MR: I would say that it’s certainly not just absence of violence, we all know that. It’s much more, it’s an enabling environment. When I ask poor women in a village what human rights means to them, the answer I get is, more or less: access to water, freedom from violence. What I like about what’s happening now in the Great Lakes is, thanks to a joint visit of the Secretary General and the President of the World Bank, we’re talking about peace and development together. I’m not going to try a word definition – there are plenty of good definitions out there – but my definition is broad, and it includes an enabling environment for potential, it includes equality, it includes participation, it includes voice, and it, in particular, takes away that fear of the gun, of the having to flee with your families, all the things that are associated with the negative aspects of undermining peace.

RT: Since you are one of the greatest voices in the human rights discourse today, I would say, what would you identify as the human rights cause of our time?

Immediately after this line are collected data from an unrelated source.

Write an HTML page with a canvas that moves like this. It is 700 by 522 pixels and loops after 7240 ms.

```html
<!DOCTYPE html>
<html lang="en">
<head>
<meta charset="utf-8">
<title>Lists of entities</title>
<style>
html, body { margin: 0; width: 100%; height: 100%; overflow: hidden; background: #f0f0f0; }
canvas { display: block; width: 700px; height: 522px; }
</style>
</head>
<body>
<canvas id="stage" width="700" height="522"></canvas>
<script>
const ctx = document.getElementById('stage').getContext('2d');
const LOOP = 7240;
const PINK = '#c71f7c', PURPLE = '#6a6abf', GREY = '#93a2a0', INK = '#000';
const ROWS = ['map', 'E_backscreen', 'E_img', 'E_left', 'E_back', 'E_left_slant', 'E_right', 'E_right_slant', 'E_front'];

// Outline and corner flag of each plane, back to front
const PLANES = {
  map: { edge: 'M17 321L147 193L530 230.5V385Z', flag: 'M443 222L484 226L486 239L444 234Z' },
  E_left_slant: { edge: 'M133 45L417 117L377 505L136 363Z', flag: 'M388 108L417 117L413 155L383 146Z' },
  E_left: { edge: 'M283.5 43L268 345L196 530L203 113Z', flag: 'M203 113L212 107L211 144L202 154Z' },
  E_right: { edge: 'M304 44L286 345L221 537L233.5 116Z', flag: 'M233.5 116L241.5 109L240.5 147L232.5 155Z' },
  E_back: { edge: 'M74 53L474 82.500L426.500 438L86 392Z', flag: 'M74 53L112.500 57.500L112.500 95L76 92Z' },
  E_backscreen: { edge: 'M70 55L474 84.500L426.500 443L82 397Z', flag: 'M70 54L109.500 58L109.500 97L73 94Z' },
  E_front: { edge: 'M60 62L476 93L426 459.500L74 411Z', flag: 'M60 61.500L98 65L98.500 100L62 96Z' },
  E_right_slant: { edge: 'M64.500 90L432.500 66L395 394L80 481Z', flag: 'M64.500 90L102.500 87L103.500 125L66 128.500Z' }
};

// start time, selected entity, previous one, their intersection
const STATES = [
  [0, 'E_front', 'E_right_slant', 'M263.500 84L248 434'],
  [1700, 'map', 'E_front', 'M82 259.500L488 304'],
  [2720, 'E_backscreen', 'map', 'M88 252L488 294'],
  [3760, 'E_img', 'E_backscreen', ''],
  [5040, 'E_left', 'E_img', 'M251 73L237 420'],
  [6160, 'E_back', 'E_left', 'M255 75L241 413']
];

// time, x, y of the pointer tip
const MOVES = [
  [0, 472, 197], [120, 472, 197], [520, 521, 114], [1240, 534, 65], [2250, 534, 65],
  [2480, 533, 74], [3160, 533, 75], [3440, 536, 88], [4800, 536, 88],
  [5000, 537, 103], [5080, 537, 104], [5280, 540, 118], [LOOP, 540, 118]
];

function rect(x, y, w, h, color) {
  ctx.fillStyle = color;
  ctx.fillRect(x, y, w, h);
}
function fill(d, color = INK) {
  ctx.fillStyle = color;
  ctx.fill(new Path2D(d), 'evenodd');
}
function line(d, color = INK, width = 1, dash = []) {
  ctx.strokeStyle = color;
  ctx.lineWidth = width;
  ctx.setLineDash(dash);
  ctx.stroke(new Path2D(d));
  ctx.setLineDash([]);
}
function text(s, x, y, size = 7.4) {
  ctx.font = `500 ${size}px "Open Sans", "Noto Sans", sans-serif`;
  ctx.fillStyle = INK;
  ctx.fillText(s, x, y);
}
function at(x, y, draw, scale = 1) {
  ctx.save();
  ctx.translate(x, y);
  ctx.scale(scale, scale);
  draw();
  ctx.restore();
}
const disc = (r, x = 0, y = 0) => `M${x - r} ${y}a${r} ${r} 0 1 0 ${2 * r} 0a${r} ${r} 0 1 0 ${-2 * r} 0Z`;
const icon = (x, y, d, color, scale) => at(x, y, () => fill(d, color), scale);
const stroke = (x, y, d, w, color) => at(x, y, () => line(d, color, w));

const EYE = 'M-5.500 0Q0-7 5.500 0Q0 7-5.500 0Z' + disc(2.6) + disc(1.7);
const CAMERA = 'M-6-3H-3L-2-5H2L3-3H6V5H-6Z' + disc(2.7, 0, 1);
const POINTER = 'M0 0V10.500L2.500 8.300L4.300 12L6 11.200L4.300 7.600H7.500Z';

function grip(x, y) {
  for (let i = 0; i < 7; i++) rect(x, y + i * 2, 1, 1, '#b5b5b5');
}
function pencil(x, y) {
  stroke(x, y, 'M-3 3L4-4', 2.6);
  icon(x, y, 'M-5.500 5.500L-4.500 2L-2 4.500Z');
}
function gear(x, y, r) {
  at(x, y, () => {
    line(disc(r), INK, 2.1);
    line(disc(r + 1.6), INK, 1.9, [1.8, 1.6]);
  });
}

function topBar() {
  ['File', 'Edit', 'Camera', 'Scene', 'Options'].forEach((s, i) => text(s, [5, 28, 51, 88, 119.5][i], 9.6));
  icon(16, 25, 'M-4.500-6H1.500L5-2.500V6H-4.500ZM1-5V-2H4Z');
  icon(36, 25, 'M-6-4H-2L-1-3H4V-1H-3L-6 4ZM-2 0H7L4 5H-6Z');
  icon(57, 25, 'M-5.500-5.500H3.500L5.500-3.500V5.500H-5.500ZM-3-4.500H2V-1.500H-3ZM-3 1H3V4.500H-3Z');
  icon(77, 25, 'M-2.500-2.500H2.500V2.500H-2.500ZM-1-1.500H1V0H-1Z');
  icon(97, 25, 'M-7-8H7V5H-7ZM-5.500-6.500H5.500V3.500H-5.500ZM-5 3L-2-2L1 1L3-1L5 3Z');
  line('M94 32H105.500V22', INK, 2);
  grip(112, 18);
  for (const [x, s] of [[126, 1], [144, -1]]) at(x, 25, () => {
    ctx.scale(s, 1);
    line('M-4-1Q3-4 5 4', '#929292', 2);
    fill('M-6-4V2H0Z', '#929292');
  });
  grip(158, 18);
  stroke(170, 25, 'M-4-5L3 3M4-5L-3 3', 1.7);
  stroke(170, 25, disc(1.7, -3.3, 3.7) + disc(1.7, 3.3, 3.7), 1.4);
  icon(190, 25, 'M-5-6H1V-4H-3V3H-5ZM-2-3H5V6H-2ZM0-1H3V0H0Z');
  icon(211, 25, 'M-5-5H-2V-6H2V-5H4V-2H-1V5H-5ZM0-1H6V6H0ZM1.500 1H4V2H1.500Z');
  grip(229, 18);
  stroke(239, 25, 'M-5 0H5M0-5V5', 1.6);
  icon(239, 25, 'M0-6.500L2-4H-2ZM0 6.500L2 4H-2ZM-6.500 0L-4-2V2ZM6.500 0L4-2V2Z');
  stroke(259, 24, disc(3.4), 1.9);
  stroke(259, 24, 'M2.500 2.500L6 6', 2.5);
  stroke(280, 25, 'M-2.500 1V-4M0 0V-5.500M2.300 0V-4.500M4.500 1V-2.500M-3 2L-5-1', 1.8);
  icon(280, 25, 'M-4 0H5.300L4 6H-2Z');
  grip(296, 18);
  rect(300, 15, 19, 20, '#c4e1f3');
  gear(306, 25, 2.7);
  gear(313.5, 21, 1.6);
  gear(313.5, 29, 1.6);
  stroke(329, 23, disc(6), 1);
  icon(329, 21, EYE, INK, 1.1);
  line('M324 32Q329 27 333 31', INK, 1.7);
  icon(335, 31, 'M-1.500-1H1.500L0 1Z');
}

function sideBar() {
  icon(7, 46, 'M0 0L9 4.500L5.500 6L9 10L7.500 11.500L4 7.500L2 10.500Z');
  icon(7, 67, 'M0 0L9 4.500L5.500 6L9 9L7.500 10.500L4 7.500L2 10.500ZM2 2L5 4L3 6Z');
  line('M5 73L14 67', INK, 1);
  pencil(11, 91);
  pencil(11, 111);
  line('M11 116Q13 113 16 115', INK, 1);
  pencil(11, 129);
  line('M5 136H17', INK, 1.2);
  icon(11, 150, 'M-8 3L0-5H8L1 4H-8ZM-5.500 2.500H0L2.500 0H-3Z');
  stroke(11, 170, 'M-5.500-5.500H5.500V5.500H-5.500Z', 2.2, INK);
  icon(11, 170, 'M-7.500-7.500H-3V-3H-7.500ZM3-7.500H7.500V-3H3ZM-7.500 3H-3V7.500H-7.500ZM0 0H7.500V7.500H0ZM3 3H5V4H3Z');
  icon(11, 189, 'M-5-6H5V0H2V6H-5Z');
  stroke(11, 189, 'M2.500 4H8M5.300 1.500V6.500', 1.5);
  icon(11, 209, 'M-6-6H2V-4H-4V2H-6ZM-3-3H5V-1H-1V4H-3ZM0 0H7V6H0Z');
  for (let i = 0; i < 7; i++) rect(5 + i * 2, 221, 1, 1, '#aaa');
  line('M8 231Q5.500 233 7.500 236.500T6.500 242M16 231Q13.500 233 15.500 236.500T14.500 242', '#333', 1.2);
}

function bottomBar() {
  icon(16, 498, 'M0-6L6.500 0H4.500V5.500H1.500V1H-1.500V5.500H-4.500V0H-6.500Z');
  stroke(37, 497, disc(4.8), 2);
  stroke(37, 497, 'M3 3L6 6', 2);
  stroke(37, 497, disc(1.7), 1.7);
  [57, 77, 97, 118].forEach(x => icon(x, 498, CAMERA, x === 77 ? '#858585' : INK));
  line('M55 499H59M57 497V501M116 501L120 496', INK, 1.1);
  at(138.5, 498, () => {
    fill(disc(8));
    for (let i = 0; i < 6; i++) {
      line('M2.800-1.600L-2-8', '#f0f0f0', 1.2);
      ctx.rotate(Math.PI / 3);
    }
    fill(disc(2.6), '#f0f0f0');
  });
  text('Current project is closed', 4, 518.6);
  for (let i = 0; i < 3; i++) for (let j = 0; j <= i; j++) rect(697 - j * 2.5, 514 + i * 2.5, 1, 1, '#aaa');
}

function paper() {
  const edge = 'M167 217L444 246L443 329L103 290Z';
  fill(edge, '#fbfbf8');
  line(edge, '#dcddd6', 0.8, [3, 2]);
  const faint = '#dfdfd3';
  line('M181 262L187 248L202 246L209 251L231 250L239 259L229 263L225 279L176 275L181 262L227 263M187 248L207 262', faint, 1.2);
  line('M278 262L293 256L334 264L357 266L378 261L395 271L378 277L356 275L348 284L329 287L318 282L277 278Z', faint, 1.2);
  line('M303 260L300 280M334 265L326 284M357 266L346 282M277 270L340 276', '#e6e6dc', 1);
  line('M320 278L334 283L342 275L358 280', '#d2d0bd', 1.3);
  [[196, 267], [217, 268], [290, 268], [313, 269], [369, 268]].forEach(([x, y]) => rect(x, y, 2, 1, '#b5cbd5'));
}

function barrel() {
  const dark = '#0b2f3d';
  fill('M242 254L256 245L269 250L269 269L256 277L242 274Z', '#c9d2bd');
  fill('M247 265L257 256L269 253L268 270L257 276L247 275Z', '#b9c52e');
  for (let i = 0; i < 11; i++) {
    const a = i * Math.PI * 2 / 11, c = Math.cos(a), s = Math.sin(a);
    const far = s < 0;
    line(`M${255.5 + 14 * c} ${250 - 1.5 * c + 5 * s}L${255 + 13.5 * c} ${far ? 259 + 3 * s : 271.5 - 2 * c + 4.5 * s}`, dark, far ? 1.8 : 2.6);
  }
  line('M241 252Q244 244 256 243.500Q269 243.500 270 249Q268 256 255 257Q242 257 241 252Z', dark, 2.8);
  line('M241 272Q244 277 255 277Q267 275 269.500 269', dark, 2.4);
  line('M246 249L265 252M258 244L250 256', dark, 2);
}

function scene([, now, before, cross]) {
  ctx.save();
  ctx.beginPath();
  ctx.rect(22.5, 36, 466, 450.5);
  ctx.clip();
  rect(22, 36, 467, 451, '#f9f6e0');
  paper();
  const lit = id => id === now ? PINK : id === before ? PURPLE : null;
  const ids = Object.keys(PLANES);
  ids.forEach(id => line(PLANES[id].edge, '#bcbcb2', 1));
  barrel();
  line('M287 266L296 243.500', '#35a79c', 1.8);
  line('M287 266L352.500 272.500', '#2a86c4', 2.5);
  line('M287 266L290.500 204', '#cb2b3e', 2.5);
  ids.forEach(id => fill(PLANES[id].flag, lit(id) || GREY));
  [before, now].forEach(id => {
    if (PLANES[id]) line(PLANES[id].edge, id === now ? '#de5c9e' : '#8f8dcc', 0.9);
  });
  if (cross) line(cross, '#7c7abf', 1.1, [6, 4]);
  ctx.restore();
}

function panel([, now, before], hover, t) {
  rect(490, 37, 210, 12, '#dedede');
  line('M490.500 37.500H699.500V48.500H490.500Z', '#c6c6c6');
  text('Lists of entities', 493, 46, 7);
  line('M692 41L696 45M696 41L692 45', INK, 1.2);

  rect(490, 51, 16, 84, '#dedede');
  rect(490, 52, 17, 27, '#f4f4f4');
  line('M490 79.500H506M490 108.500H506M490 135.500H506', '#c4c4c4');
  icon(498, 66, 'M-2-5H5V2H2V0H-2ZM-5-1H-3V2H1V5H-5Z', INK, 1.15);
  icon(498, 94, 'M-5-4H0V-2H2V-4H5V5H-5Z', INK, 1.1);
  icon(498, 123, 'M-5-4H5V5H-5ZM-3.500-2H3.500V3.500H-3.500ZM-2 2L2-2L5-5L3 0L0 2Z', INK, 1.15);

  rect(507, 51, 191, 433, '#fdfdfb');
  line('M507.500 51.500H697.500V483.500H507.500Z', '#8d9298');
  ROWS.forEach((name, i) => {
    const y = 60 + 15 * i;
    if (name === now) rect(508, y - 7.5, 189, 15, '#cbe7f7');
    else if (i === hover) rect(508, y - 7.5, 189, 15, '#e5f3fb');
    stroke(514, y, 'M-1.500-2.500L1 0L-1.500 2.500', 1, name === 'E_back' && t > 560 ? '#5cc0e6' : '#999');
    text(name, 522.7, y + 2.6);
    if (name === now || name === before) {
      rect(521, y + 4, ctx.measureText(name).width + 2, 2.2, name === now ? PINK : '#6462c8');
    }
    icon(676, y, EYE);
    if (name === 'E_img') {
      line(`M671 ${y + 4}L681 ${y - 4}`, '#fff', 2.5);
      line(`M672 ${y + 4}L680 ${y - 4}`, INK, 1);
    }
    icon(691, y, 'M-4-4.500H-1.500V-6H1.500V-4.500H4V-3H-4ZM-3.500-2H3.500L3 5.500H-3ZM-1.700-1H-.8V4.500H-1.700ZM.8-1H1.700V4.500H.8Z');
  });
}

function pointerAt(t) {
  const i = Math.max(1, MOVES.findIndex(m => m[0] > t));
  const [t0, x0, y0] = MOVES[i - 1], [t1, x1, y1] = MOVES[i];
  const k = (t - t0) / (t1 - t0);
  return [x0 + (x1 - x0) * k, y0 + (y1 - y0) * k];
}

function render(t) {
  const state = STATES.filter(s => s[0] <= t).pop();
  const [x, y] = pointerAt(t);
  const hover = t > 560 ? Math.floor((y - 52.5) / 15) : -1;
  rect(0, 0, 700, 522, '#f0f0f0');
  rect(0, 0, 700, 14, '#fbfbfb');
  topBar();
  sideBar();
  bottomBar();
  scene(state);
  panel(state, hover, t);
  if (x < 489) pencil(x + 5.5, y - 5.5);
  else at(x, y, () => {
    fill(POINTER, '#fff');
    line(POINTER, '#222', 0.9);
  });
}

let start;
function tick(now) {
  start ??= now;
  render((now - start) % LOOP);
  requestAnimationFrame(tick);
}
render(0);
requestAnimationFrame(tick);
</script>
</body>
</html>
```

MR: Climate change is becoming one of the worst threats to human rights because it’s undermining food, it’s undermining water, it’s causing people to have to move from their homes in very dangerous situations. It’s predicted that by 2050, that’s thirty-seven year’s time, we could have 200 million climate-displaced people. We have no regime for them, they don’t come under refugees. So, I think it’s because it’s aggravating all the situations in the fragile and vulnerable states that are already affected. It’s the additional pressure that we’re not taking seriously. And there’s both the immediate climate justice and there’s the intergenerational justice.


Produced with support from Mara D’Amico and Laura Fairman.